DURING this pandemic, we usually hear the word “flattening the curve” from our medical experts. What does it mean? It means inhibiting new infections to reduce the number of cases at any given time, allowing health care services to better manage the volume of patients.
You may have seen a graph on social media called flattening the curve. The graph shows a tall, narrow curve and a short, wide curve. Through the graph is a line that shows how many people are sick that hospitals can treat. The tall curve goes above the line. That means too many people are sick at one time. We won’t have enough hospital beds for all the people who will need treatment. The flatter curve shows what happens if the spread of the virus slows down. The same number of people may get sick, but the infections happen over a longer span of time, so hospitals can treat everyone.
Now, there is a new term, “flatten the fear.” There is a group of doctors in the US who is advocating this. It is being replicated in the Philippines by some medical experts. The advocates said: “Together we ‘flattened the curve.’ Now, it’s time to ‘flatten the fear.’” Doctors from different countries are saying, “It’s okay to get back to work and re-open their respective country.”
The Philippines’ group is headed by former Health Secretary Jaime Galvez-Tan.
The group recommended hydroxychloroquine (HCQ) as an oral prophylaxis or as a preventive measure against Covid-19. Called Concerned Doctors and Citizens of the Philippines (CDC-Phi), the group touted HCQ as an effective, safe, inexpensive and readily available intervention that focuses on early treatment and home quarantine for most patients and as a prophylaxis for high-risk individuals, such as medical frontliners.
They proposed to President Rodrigo Duterte that the country adopt a national protocol for prophylaxis and early treatment of Covid-19, aimed at reducing hospitalization and preventing loss of lives.
The group is also advocating for an end to quarantine lockdowns so that people can rebuild their lives. They group is willing to sit down with the Inter-agency Task Force for the Management of Emerging Infectious Disease (IATF) to discuss their proposal that can be implemented at the barangay level.
The World Health Organization (WHO) removed the HCQ as one of the drugs included in the solidarity trial for possible Covid-19 cure. The WHO said it discontinued the use of HCQ, which is used in treating malaria, after it was proven that it did not offer any reduction in mortality among hospitalized Covid-19 patients. However, some members of the CDC-PH claimed that most countries that did not use HCQ had a higher case fatality rate than countries that used it.
Galvez-Tan also urged the public to go out and experience the sun, soak up vitamin D, which he claimed could help boost the immune system. Most of the studies show that if you are outside, the less likely or almost no Covid-19 transmission happens as long as we are not jampacked like sardines, Galvez-Tan said. However, both Food and Drug Administration (FAD) here and in the US caution against the use of HCQ for Covid-19 outside the hospital setting or a clinical trial due to risk of heart rhythm problems.

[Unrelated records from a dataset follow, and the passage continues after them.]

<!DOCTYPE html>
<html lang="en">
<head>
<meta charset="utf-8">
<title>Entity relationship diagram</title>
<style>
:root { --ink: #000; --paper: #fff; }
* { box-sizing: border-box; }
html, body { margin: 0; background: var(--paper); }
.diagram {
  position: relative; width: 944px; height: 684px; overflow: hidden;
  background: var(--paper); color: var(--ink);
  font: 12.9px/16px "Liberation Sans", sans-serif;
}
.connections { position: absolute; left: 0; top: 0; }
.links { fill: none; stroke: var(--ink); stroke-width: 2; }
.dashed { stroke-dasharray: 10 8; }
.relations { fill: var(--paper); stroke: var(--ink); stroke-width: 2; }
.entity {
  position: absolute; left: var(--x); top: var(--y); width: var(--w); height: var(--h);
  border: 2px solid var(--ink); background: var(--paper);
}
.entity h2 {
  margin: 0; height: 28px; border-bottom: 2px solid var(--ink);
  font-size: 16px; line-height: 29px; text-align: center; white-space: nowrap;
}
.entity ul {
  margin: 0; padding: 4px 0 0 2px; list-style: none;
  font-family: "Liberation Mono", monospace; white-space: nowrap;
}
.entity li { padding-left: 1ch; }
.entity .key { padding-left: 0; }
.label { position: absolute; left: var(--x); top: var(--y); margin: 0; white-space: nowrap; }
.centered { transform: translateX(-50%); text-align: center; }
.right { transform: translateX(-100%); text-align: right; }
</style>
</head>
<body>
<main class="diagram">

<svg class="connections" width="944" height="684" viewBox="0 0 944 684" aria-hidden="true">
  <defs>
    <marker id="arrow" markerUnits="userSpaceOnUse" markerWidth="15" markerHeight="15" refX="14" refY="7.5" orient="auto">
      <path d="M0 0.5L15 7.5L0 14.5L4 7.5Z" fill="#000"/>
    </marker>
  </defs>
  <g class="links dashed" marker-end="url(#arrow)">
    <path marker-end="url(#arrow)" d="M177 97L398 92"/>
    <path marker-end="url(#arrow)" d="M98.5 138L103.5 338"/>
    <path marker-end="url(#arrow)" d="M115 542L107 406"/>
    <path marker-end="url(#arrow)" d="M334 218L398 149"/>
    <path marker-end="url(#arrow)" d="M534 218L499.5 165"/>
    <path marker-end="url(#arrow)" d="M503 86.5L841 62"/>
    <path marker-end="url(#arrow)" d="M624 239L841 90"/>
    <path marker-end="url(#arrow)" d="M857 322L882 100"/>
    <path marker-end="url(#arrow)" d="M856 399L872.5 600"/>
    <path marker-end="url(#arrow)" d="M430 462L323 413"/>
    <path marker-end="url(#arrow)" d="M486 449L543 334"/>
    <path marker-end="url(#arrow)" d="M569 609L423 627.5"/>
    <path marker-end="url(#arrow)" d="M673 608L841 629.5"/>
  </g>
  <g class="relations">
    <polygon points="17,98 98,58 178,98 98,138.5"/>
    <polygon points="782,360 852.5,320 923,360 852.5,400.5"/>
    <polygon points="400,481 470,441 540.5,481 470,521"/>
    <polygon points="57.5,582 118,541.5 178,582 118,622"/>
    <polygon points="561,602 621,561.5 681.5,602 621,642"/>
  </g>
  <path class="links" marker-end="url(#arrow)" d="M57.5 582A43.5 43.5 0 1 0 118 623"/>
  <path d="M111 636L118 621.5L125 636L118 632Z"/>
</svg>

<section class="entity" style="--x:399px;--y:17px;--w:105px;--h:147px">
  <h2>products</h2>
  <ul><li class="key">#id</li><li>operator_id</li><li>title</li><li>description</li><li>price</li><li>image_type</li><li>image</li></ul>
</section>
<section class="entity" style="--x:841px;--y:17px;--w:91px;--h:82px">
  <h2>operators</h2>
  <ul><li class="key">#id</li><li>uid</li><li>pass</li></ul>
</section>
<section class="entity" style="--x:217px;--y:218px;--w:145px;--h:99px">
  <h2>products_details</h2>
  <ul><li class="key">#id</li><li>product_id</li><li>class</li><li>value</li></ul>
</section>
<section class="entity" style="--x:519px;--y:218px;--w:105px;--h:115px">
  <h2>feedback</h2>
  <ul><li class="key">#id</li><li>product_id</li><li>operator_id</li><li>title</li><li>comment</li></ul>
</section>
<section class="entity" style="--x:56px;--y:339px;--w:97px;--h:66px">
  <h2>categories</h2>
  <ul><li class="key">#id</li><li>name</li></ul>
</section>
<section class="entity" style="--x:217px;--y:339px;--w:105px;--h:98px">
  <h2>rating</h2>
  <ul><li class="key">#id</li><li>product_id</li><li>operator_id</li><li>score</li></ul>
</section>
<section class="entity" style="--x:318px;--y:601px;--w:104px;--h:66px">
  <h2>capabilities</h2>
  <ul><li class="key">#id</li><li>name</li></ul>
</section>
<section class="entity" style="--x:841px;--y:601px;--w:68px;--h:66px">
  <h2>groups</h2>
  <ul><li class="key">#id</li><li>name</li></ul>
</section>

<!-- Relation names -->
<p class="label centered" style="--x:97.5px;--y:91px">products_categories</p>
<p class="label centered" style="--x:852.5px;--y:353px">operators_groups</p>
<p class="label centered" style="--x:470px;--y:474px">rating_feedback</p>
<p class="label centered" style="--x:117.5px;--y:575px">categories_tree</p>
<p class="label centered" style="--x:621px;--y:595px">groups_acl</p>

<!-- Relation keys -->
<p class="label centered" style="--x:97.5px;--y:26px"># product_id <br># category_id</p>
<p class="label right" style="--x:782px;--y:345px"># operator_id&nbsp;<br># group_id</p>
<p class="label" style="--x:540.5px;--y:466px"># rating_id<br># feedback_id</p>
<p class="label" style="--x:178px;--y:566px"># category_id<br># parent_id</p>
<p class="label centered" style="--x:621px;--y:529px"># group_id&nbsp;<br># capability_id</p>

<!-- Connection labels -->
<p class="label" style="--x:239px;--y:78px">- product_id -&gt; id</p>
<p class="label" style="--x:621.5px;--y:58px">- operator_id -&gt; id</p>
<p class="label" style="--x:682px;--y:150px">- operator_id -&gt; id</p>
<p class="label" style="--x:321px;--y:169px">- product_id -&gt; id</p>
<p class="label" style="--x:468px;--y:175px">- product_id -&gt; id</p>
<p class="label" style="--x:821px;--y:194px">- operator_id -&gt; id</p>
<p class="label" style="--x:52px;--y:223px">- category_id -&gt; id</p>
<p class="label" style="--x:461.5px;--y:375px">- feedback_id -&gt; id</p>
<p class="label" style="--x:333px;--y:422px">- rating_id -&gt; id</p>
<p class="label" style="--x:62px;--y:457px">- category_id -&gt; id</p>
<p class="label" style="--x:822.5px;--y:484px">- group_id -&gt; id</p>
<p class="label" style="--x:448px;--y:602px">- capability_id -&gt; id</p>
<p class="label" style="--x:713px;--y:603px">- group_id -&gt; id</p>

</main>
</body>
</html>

Well, who am I to question the opinion of these medical experts? But their move is too abrupt. Experts are even debating on the distance between two passengers in public utility vehicles and promote social distancing as a protocol of preventing transmission. But here‘s some group pushing for an option, the use of medicine that is not acknowledged by no less than the FDA, a regulatory body for medicinal business and WHO, whose mandate is advocating universal healthcare, monitoring public health risks, coordinating responses to health care emergencies and promoting human health and well being. Why should we gamble?